First, step back and look at the big picture of the sail in question. Just as sailors should check their skin for potential UV related problems (especially old farts, defined by my children as anyone over 40) they should also check sails for UV damage. It easy enough to do and like many cancers, early diagnosis goes a long way toward mitigating the problem. Stitching or sailcloth with some UV damage is repairable. A sail weakened by UV damage and flogged while reefing or tacking can quickly become a shredded mess. Shredded sails are much harder to fix. With inspection you can also get a good sense of when UV damage is bad enough that repairs are a waste of money. Fixing one failed seam may not make sense if pervasive rotted thread means all the other seams are on the edge of failure.
Testing stitching is simple: just scrape a thumbnail across stitching in various areas of the sail. You have to put some force into it! Look for two things:

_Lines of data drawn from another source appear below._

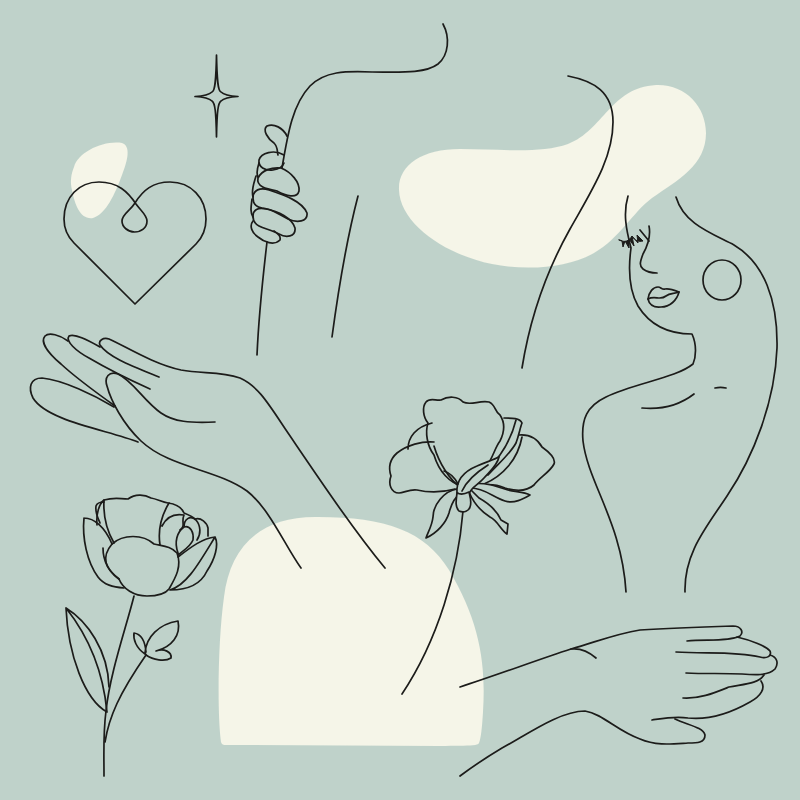
<!DOCTYPE html>
<html lang="en">
<head>
<meta charset="utf-8">
<title>Line art set: hands, figures and flowers</title>
<style>
:root { --sage: #bfd2ca; --cream: #f5f5e8; --ink: #1c1c1a; }
html, body { margin: 0; padding: 0; background: var(--sage); overflow: hidden; }
.artboard { display: block; width: 800px; height: 800px; background: var(--sage); }
.blobs { fill: var(--cream); }
.lines { fill: none; stroke: var(--ink); stroke-width: 1.7; stroke-linecap: round; stroke-linejoin: round; }
.solid { fill: var(--sage); }
.ink { fill: var(--ink); }
</style>
</head>
<body>
<svg class="artboard" viewBox="0 0 800 800" role="img" aria-label="Line drawings of hands, a woman, a shoulder, roses, a heart and a star on sage green">
  <g class="blobs">
    <path id="blob-petal" d="M74 167C78 152 104 140 122 143C131 146 128 160 122 175C115 194 106 214 93 218C81 220 75 206 72 190C70 182 71 174 74 167Z"/>
    <path id="blob-cloud" d="M399 190C398 165 422 149 460 149C500 149 540 154 568 144C604 130 610 88 656 85C686 84 706 107 706 133C706 165 678 180 652 198C632 213 620 238 594 253C568 268 527 271 492 264C446 255 400 224 399 190Z"/>
    <path id="blob-arch" d="M221 742C217 712 218 640 224 597C230 547 260 516 318 517C386 517 425 531 449 570C480 622 486 664 483 712C482 728 481 738 479 743C477 747 462 745 440 746L232 745C225 745 222 746 221 742Z"/>
  </g>

  <g class="lines">
    <path id="star" d="M216.500 55C217 82 218 91 221 92C224 95 229 96 238 96.500C229 97 224 98 221 101C218 103 217 111 216.500 137C216 111 215 103 212 101C209 98 204 97 195 96.500C204 96 209 95 212 92C215 91 216 82 216.500 55Z"/>

    <path id="heart" d="M135 304L74 243C67 236 64 228 64 219C64 197 79 182 99 182C118 182 128 192 136 204C141 211 147 215 147 221C147 228 141 232 134.500 232C128 232 122 227 122 221C122 214 130 211 135 203C143 190 153 182 170 182C191 182 206 198 206 219C206 230 202 238 196 244Z"/>

    <g id="shoulder-with-hand">
      <path d="M443 24C450 37 449 55 438 64C425 74 398 72 372 72C345 71 325 71 310 86C293 104 288 132 282 168"/>
      <path d="M267 242C263 276 259 310 257 355"/>
      <path d="M358 196C347 238 339 285 332 337"/>
      <path d="M287 136C283 128 274 123 267 126C262 130 268 139 274 143C278 147 277 151 278 155"/>
      <path d="M284 155C274 149 261 153 259 160C258 167 265 171 273 170C280 169 283 166 284 163"/>
      <path d="M259 163C257 169 256 173 258 177M256 176C254 183 251 190 253 197M252 199C251 207 250 212 253 217"/>
      <path d="M258 178C262 170 272 167 281 168C291 172 300 182 299 191C297 199 286 196 277 191C267 189 256 187 258 178Z"/>
      <path d="M253 198C253 190 260 187 269 190C284 195 302 201 307 213C308 222 297 223 288 219C276 213 270 208 262 208C256 207 253 203 253 198Z"/>
      <path d="M253 216C253 210 258 207 266 209C278 211 292 218 295 228C296 237 286 238 279 234C272 230 265 229 259 226C255 224 253 220 253 216Z"/>
      <path d="M253 221C249 226 252 233 258 237C264 242 274 246 280 240C281 236 278 234 274 231"/>
    </g>

    <path id="back-curve" d="M568 76C594 81 613 92 613 122C613 158 592 190 570 229C547 270 530 318 522 368"/>

    <g id="woman">
      <path d="M628 196C623 213 626 229 631 248C628 270 629 290 638 306C651 327 671 334 692 334C697 345 696 357 693 364C676 378 635 383 606 397C587 406 581 419 583 441C588 483 622 523 626 592"/>
      <path d="M676 197C684 224 711 233 734 245C764 263 778 300 777 348C775 401 754 456 727 496C706 528 684 553 685 592"/>
      <path d="M649 226C651 236 648 245 643 254C640 262 639 266 643 269C647 272 651 273 657 273"/>
      <path d="M649 241L640 230"/>
      <path class="ink" stroke-width="1" d="M619 240C625 243 629 241 632 236C635 241 639 242 643 241L637 235L638 243L632 236L634 246L629 239L629 248L625 241L623 247L622 241Z"/>
      <path d="M648 299C649 292 653 287 658 287C661 287 662 290 665 289C669 288 674 290 679 292C677 300 670 307 661 307C653 308 649 304 648 299Z"/>
      <path d="M648 299C655 295 660 301 666 296C670 293 674 294 679 292"/>
      <ellipse cx="722" cy="280" rx="19" ry="20"/>
      <path d="M642 408C664 410 681 404 694 394M715 388C719 387 722 387 726 388"/>
    </g>

    <g id="hand-open">
      <path d="M385 568C352 528 318 477 286 430C268 403 258 386 240 378C220 371 203 374 181 370C153 364 125 346 109 339C103 337 98 341 100 345C108 357 132 366 159 377"/>
      <path d="M100 347C91 342 76 333 69 336C65 341 76 351 89 358C106 368 130 380 150 389"/>
      <path d="M68 341C60 335 49 332 45 336C40 342 48 353 61 364C76 378 94 391 115 406"/>
      <path d="M215 422C190 423 174 422 161 413C144 401 133 381 118 374C109 371 104 377 107 386C111 401 123 424 141 441C170 468 216 469 247 491C270 509 285 546 301 568"/>
      <path d="M114 407C94 395 63 380 42 378C30 378 28 388 33 398C47 421 107 430 138 442"/>
    </g>

    <g id="rose">
      <path d="M463 511C458 571 438 640 402 694"/>
      <path d="M434 455C427 446 425 432 428 423C423 417 422 407 426 402C430 397 436 401 441 400C448 396 458 396 463 402C471 406 479 400 489 402C496 405 494 411 500 415C506 424 504 433 500 441C494 449 493 459 485 468C475 473 468 481 462 486C450 483 439 472 434 455Z"/>
      <path d="M432 423C416 427 408 437 408 449M434 442C422 441 407 445 397 453C388 461 389 470 391 476C388 484 391 493 399 493C404 493 409 489 417 490C430 493 444 492 455 489"/>
      <path d="M434 446C439 463 449 479 461 488"/>
      <path d="M504 418C512 418 520 418 522 423C520 428 519 435 516 443C510 454 499 463 488 475"/>
      <path d="M519 435C531 434 538 440 542 447C549 452 556 459 554 464C550 472 540 477 534 485C526 492 515 491 505 488C498 485 490 484 482 485"/>
      <path d="M516 420C511 440 502 456 486 471M522 437C518 459 503 476 484 484"/>
      <path class="solid" d="M457 489C444 491 433 505 433 517C432 526 428 532 426 538C437 533 446 523 449 513C451 505 454 498 460 494"/>
      <path class="solid" d="M469 492C474 504 482 512 490 517C498 521 500 529 507 534L508 524L501 520C497 511 488 503 479 498L470 489"/>
      <path class="solid" d="M471 488C484 488 493 497 505 501C514 504 523 499 530 495C524 492 516 492 508 490C496 486 484 482 472 484"/>
      <path class="solid" d="M457 493C456 480 465 471 477 466C486 462 493 460 499 457C497 466 490 471 484 478C478 485 471 487 469 494C465 495 460 495 457 493Z"/>
      <path d="M462 491C467 480 477 472 488 465M458 484C455 478 450 473 444 471"/>
      <path class="solid" d="M457 493C456 501 455 507 459 511C464 513 469 511 470 507C472 502 470 496 469 492C465 494 461 495 457 493Z"/>
    </g>

    <g id="peony">
      <path d="M134 596C126 628 110 673 106 711C103 734 104 753 104 776"/>
      <path d="M105 742C109 717 119 694 146 655"/>
      <path d="M107 712C85 700 68 655 66 608C87 621 108 650 109 687M107 712C103 670 89 637 66 608"/>
      <path d="M145 654C136 648 133 639 134 633C141 634 145 641 146 652M145 653C146 637 159 624 178 621C181 635 172 647 156 651C164 648 172 652 171 658C165 662 153 660 146 655Z"/>
      <path d="M97 525C96 514 99 504 104 500C115 497 120 499 128 499C135 494 144 494 151 498C157 499 162 502 168 503C176 504 182 508 184 513C189 515 193 517 195 519C201 517 207 523 208 528L208 536"/>
      <path d="M104 502C100 502 97 503 96 506C95 513 98 518 100 523"/>
      <path d="M84 518C94 518 105 527 112 544M84 518C82 538 87 562 98 577C104 585 113 587 124 588"/>
      <path d="M112 544C101 557 105 569 119 579C123 589 134 596 147 596C158 596 166 593 169 589C176 577 182 566 177 553C171 546 162 546 154 544C143 534 123 534 112 544Z"/>
      <path d="M103 548C103 558 107 570 119 579"/>
      <path d="M104 500C103 517 107 531 114 543M160 545C158 532 160 518 169 503M162 526C166 518 173 513 184 515C181 522 186 526 180 530"/>
      <path d="M178 553C174 542 177 532 184 527C190 525 194 532 193 540C190 547 184 550 178 555M184 527C184 519 190 515 196 520C201 526 201 534 197 540"/>
      <path d="M178 557C191 547 203 538 215 537C219 545 215 559 207 571C201 584 188 590 170 590C187 585 199 563 215 537"/>
    </g>

    <g id="hand-resting">
      <path d="M460 687C500 674 537 660 571 649C596 642 615 634 640 630C672 628 702 627 733 626C741 626 744 632 740 636C727 642 706 639 687 641"/>
      <path d="M571 649C580 648 588 651 596 658"/>
      <path d="M737 637C750 640 766 646 770 651C772 656 767 659 760 657C735 651 705 654 676 652"/>
      <path d="M770 655C777 657 779 663 775 669C768 676 754 675 742 674C724 673 706 674 686 673"/>
      <path d="M764 675C758 684 744 684 729 687C714 693 700 699 683 698"/>
      <path d="M761 681C766 688 761 696 750 702C729 714 707 720 688 718C675 716 665 718 652 720"/>
      <path d="M675 719C687 725 703 727 705 735C705 743 697 743 688 743C672 744 656 746 640 739C617 731 603 714 585 711C559 711 525 736 502 748C487 757 472 767 460 776"/>
    </g>
  </g>
</svg>
</body>
</html>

- Do the stitches break? Bad news, the thread is toast.
- Do the stitches fray? Rotting: the more fraying you have, the more damaged it is.
Location matters. Stitching on the protective UV strip along a leech and foot is the first to go. Second is the mainsail leech area, because after dropping the main, the cover doesn’t always go on right away – does it? Test stitching on webbing reinforcement, seams, leech tapes, and batten pockets. You can also use this test for thread on dodger, bimini, leecloth, and mainsail covers, etc.
Stitching is the weakest part of any sail. Most sails and covers are sewn with UV stabilized Polyester (Dacron) thread, of varying thicknesses. In the tropics, two years of UV exposure on “UV stabilized” thread degrades strength by about 50%. That’s not a lab test figure, but drawn much experience. Higher latitudes may not have the same UV intensity (with exceptions like the ozone layer hole over New Zealand), but longer hours of sun in summer don’t help.
There’s a relatively new and supremely awesome thread that is little affected by UV: it’s PTFE (Teflon) thread. Tenara is a brand of PTFE thread made by Gore that sailmakers will know by name. PTFE thread is a little weaker than Polyester when both are new, though not so much as to compromise a sail. After time in the sun, PTFE retains its original strength while Polyester weakens significantly. PTFE thread is also very slippery, so I suspect a little more chafe resistant. Some sailmakers shy away from PTFE thread because is it more expensive and harder work with (read: a royal pain for sewers). Still, it’s a must-use on UV strips, mainsail and exterior canvas or covers. Long term tropical sailors should also consider PTFE thread for seams as well. It should only adds about 3% to the price.
This covers stitching; Part II will address sailcloth. And of course, if that sail is beyond salvaging, Jamie is an active sailmaker and would love to provide a quote for a new sail! And whether you are interested in a new sail from him or not, he’s happy to just answer questions to try and combat the reams of misinformation he sees online about sails.
Coming soon- Part II: evaluating sailcloth. Savvy sailors know we love it when you read this on the Sailfeed website.